- It does not depict “unlawful” sexual activity;
- The person possessing the intimate picture/video personally recorded or participated in the sexual activity in question;
- All of the parties involved consented to the sexual activity;
- All of the parties involved consented to the creation of the intimate picture/video; and
- The picture/video is kept in strict privacy by only the creator and the persons depicted in the material.
The Supreme Court continues by explaining that this exception would not apply if the images were created for “printing, publishing or possessing for the purpose of publishing” otherwise an individual would remain open to prosecution for the creation of child pornography. Protection for this kind of material extends no further than for personal use otherwise, it is subject to the full extent of section 163.1.
The Criminal Code establishes the penalties offences under section 163.1. Briefly, the maximum and minimum penalties for each offence under section 163.1 are:
- (2) Making child pornography carries a punishment of 1 to 14 years imprisonment;
- (3) Distribution of child pornography carries a punishment of 1 to 14 years imprisonment;
- (4) Possession of child pornography carries a punishment of 1 to 10 years imprisonment if prosecuted by indictment and 6 months to 2 years imprisonment if prosecuted summarily; and
- (4.1) Accessing child pornography carries a punishment of 1- 10 if prosecuted by indictment and 6 months to 2 years imprisonment if prosecuted summarily.
As you can see, these are some pretty serious charges and they carry lofty custodial sentences. However, for the most part, young persons under 18 are not subjected to the same sentencing principles as adults.
The Youth Criminal Justice Act
Under the Youth Criminal Justice Act (YCJA), young people, under the age of 18, are subject to particular sentencing rules that are different from the adult sentencing in the Criminal Code.
The YCJA sets out particular purposes and principles to guide judges in deciding on the proper youth punishment. The purpose of youth sentences is accountability by imposing sanctions that have meaningful consequences for them and that promote their rehabilitation and reintegration into society.
A key principle of youth sentencing is that a sentence must be proportionate to the seriousness of the offence and the degree of responsibility of the young person.
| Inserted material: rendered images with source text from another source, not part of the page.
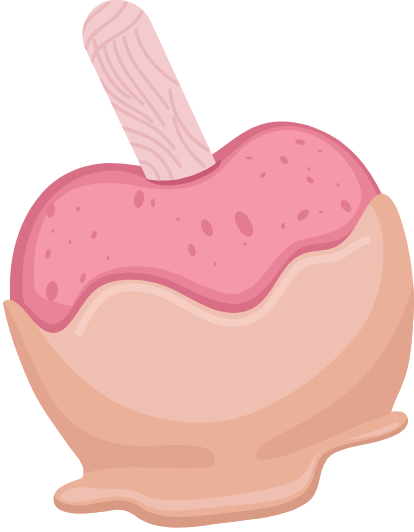
<!DOCTYPE html>
<html lang="en">
<head>
<meta charset="utf-8">
<title>Caramel apple</title>
<style>
:root{
  --paper:#ffffff;
  --apple-rim:#d96f87;
  --apple-mid:#e88398;
  --apple-light:#f698ab;
  --seed:#e27a90;
  --socket:#cb5a74;
  --stick:#f3cacd;
  --grain:#e9b6bb;
  --caramel:#ebb098;
  --caramel-shade:#e2a48e;
  --caramel-light:#efbfb2;
  --caramel-shine:#f6cdc2;
  --caramel-edge:#d89a82;
}
html,body{margin:0;padding:0;background:var(--paper);overflow:hidden}
.canvas{display:block;width:414px;height:532px}
.apple-rim{fill:var(--apple-rim)}
.apple-mid{fill:var(--apple-mid)}
.apple-light{fill:var(--apple-light)}
.seeds{fill:var(--seed)}
.socket{fill:var(--socket)}
.stick{fill:var(--stick)}
.grain{fill:none;stroke:var(--grain);stroke-width:3.5;stroke-linecap:round}
.caramel{fill:var(--caramel)}
.shade{fill:var(--caramel-shade)}
.light{fill:var(--caramel-light)}
.shine{fill:none;stroke:var(--caramel-shine);stroke-width:8;stroke-linecap:round;stroke-linejoin:round}
.edge{fill:var(--caramel-edge)}
</style>
</head>
<body>
<svg class="canvas" viewBox="0 0 414 532" role="img" aria-label="Pink apple on a wooden stick, dipped in caramel">
  <defs>
    <clipPath id="stick-shape">
      <path d="M84 46C78 22 92 3 112 0C130-2 145 8 151 22L216 163C204 172 192 176 180 179C168 181 156 181 147 179Z"/>
    </clipPath>
    <clipPath id="caramel-shape">
      <path id="caramel-outline" d="M3 303C6 298 12 299 18 304C29 313 38 332 53 333C72 333 80 300 98 288C113 278 136 278 156 283C184 291 206 313 234 313C276 312 274 262 306 253C322 249 332 252 344 241C358 229 366 200 379 194C390 192 397 206 402 223C410 249 414 278 414 305C413 330 411 352 408 366C404 384 396 397 391 412C400 410 408 412 408 421C407 433 388 439 371 443C351 447 332 450 326 461C318 473 321 489 310 500C290 517 254 519 214 524C190 528 164 530 146 522C133 516 130 508 114 510C94 513 63 518 55 505C49 490 64 484 82 478C88 466 76 456 69 446C52 422 38 403 29 382C16 352 8 328 3 303Z"/>
    </clipPath>
    <clipPath id="apple-shape">
      <path id="apple-outline" d="M10 290C9 258 18 220 42 193C60 173 82 165 106 163C132 163 148 168 172 170C210 164 220 145 250 129C276 116 306 121 332 136C356 150 371 172 382 194L372 260L240 330L53 345L10 306Z"/>
    </clipPath>
  </defs>

  <g id="apple">
    <use href="#apple-outline" class="apple-rim"/>
    <g clip-path="url(#apple-shape)">
      <path class="apple-mid" d="M24 303C19 274 24 231 48 201C67 179 95 168 122 171C142 174 150 184 172 184C211 180 222 158 249 139C275 121 302 123 328 138C352 152 366 171 378 196C370 204 362 222 351 231C338 244 325 242 309 245C280 251 273 300 237 304C206 304 183 282 153 275C127 270 105 272 91 284C75 297 71 319 55 324C42 325 33 311 24 303Z"/>
      <path class="apple-light" d="M35 290C31 260 37 217 61 197C81 181 112 181 137 186C154 190 168 190 185 188C223 181 226 158 252 141C278 124 305 128 327 143C346 156 358 176 361 191C364 207 351 222 339 229C324 236 311 237 298 241C270 253 264 290 235 294C206 294 183 270 149 267C119 264 98 272 86 284C79 291 76 299 72 306C63 305 57 303 53 301C45 299 39 297 35 290Z"/>
    </g>
    <g id="seeds" class="seeds">
      <ellipse cx="244" cy="224" rx="7" ry="14" transform="rotate(-28 244 224)"/>
      <ellipse cx="207" cy="228" rx="5" ry="9" transform="rotate(-26 207 228)"/>
      <ellipse cx="192" cy="250" rx="3.5" ry="6.5" transform="rotate(-14 192 250)"/>
      <ellipse cx="139" cy="199" rx="5" ry="9" transform="rotate(10 139 199)"/>
      <ellipse cx="153" cy="203" rx="2" ry="4"/>
      <ellipse cx="303" cy="215" rx="4" ry="7" transform="rotate(48 303 215)"/>
      <ellipse cx="346" cy="206" rx="4" ry="7" transform="rotate(-38 346 206)"/>
      <ellipse cx="284" cy="160" rx="3" ry="4.5" transform="rotate(-50 284 160)"/>
      <ellipse cx="300" cy="142" rx="5" ry="2.5" transform="rotate(15 300 142)"/>
      <ellipse cx="310" cy="180" rx="2.5" ry="4" transform="rotate(-45 310 180)"/>
      <ellipse cx="309" cy="169" rx="1.5" ry="2"/>
      <ellipse cx="320" cy="151" rx="2" ry="1.5"/>
      <ellipse cx="263" cy="175" rx="2" ry="3.5" transform="rotate(35 263 175)"/>
      <ellipse cx="249" cy="158" rx="3" ry="1.5"/>
      <ellipse cx="338" cy="185" rx="1.5" ry="2"/>
      <ellipse cx="321" cy="212" rx="2" ry="1.5"/>
      <ellipse cx="283" cy="226" rx="2" ry="3"/>
      <ellipse cx="245" cy="244" rx="2" ry="1.5"/>
      <ellipse cx="215" cy="264" rx="1.5" ry="2"/>
      <ellipse cx="178" cy="219" rx="2" ry="1.5"/>
      <ellipse cx="51" cy="211" rx="4" ry="7" transform="rotate(12 51 211)"/>
      <ellipse cx="78" cy="209" rx="2" ry="2.5"/>
      <ellipse cx="94" cy="235" rx="2.5" ry="4" transform="rotate(18 94 235)"/>
      <ellipse cx="70" cy="242" rx="1.5" ry="2"/>
      <ellipse cx="53" cy="231" rx="1.5" ry="2"/>
      <ellipse cx="48" cy="254" rx="2.5" ry="5" transform="rotate(15 48 254)"/>
      <ellipse cx="83" cy="278" rx="2.5" ry="5" transform="rotate(18 83 278)"/>
      <ellipse cx="108" cy="258" rx="1.5" ry="2"/>
      <ellipse cx="52" cy="291" rx="6" ry="10" transform="rotate(6 52 291)"/>
    </g>
    <path class="socket" d="M145 179C160 176 188 168 221 160C222 166 215 171 203 177C188 185 158 190 145 179Z"/>
  </g>

  <g id="wooden-stick" clip-path="url(#stick-shape)">
    <rect class="stick" x="78" y="-2" width="142" height="184"/>
    <g class="grain">
      <path d="M82 34C84 19 96 14 108 3"/>
      <path d="M86 48C91 27 116 24 126 3"/>
      <path d="M92 62C96 38 128 38 142 12"/>
      <path d="M94 40C100 66 110 86 130 98"/>
      <path d="M104 45C108 68 124 88 143 104"/>
      <path d="M114 42C118 70 142 90 164 125"/>
      <path d="M124 38C130 66 150 82 168 108"/>
      <path d="M136 30C140 52 158 72 178 84"/>
      <path d="M100 80C114 104 136 106 152 122"/>
      <path d="M112 104C136 122 156 122 174 148"/>
      <path d="M122 128C146 134 164 142 180 166"/>
      <path d="M130 144C150 146 164 156 172 178"/>
      <path d="M140 162C150 162 156 168 160 182"/>
      <path d="M170 90C172 114 186 138 208 150"/>
      <path d="M174 118C178 138 190 154 204 166"/>
    </g>
  </g>

  <g id="caramel-coat">
    <use href="#caramel-outline" class="caramel"/>
    <g clip-path="url(#caramel-shape)">
      <path class="shade" d="M0 296C18 318 32 372 58 408C82 438 114 447 150 446C178 445 208 442 214 456C217 466 210 468 200 468C162 470 120 462 82 474L60 450L0 350Z"/>
      <path class="shade" d="M416 262C412 302 396 338 368 372C337 408 296 425 268 441C256 448 252 458 261 460C284 460 324 440 355 427C374 419 386 417 396 410L416 380Z"/>
      <path class="light" d="M34 322C41 330 46 333 53 333C72 333 80 300 98 288C113 278 136 278 156 283C184 291 206 313 234 313C276 312 274 262 306 253C322 249 332 252 344 241C354 232 361 216 369 204C376 208 381 222 383 241C385 270 380 302 360 331C330 370 278 410 228 420C184 428 136 417 102 394C72 374 52 348 34 322Z"/>
      <path class="shine" d="M79 332C86 318 94 303 106 294C120 285 140 286 156 291C182 299 204 323 235 323C278 321 280 272 307 262C322 257 334 261 346 252C355 246 360 242 367 240"/>
      <path class="edge" d="M52 492C56 504 74 508 92 504C112 500 128 498 140 507C156 519 184 518 208 515C246 510 284 510 304 493C317 481 313 463 324 454C337 443 364 442 386 434C397 430 405 425 409 415L416 432L360 456L330 470L315 505L215 534L140 530L112 516L50 516Z"/>
      <path class="light" d="M60 496C66 488 78 486 94 488C112 490 126 486 142 494C160 503 194 501 226 496C258 491 286 487 300 478C311 469 309 459 322 450C336 441 364 436 382 428C391 424 398 421 399 424C399 429 382 434 366 437C342 441 324 444 317 457C311 469 312 484 298 492C278 504 242 504 208 508C182 511 158 513 144 504C131 495 114 495 96 499C80 503 63 504 60 496Z"/>
    </g>
  </g>
</svg>
</body>
</html>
The sentence should fit the seriousness of the crime and take into account the age and maturity of the young person involved and the circumstances under which the crime was committed.
The YCJA provides youth court judges with many different sentencing options to deal with the full range of youth crime. These include both community-based sentences and custody and supervision sentence.
The maximum length of youth sentences ranges from two to ten years, depending on the offence committed and the type of sentence imposed. However, under the YCJA, custodial punishments are meant mostly for violent law-breakers and serious repeat law-breakers and depending on the severity of the offence and the age of the youth, the YCJA allows judges to impose an adult punishment.
Custodial sentences are far less common for young offenders. In the 2016 case, R. v. X., a 16-year-old boy in Nova Scotia, “X,” requested several nude photos from his 15-year-old female friend. These photos were sent electronically to other students by X. Eventually, X pleaded guilty to possession of child pornography and received 18 months’ probation.
Child pornography charges are very serious and can lead to some significant consequences, even if you are under 18. In Canada, the laws on sexting between underage people are not black and white and you can still be liable for child pornography charges even if both you and your partner are under 18.
Our lawyers at Aitken Robertson are skilled at dealing with highly sensitive cases that include offences such as child pornography. It is important in charges such as this to get legal representation as soon as possible. If you have been charged with a criminal offence, we are here to help you. Please do not hesitate to contact us at 1-800-668-1657.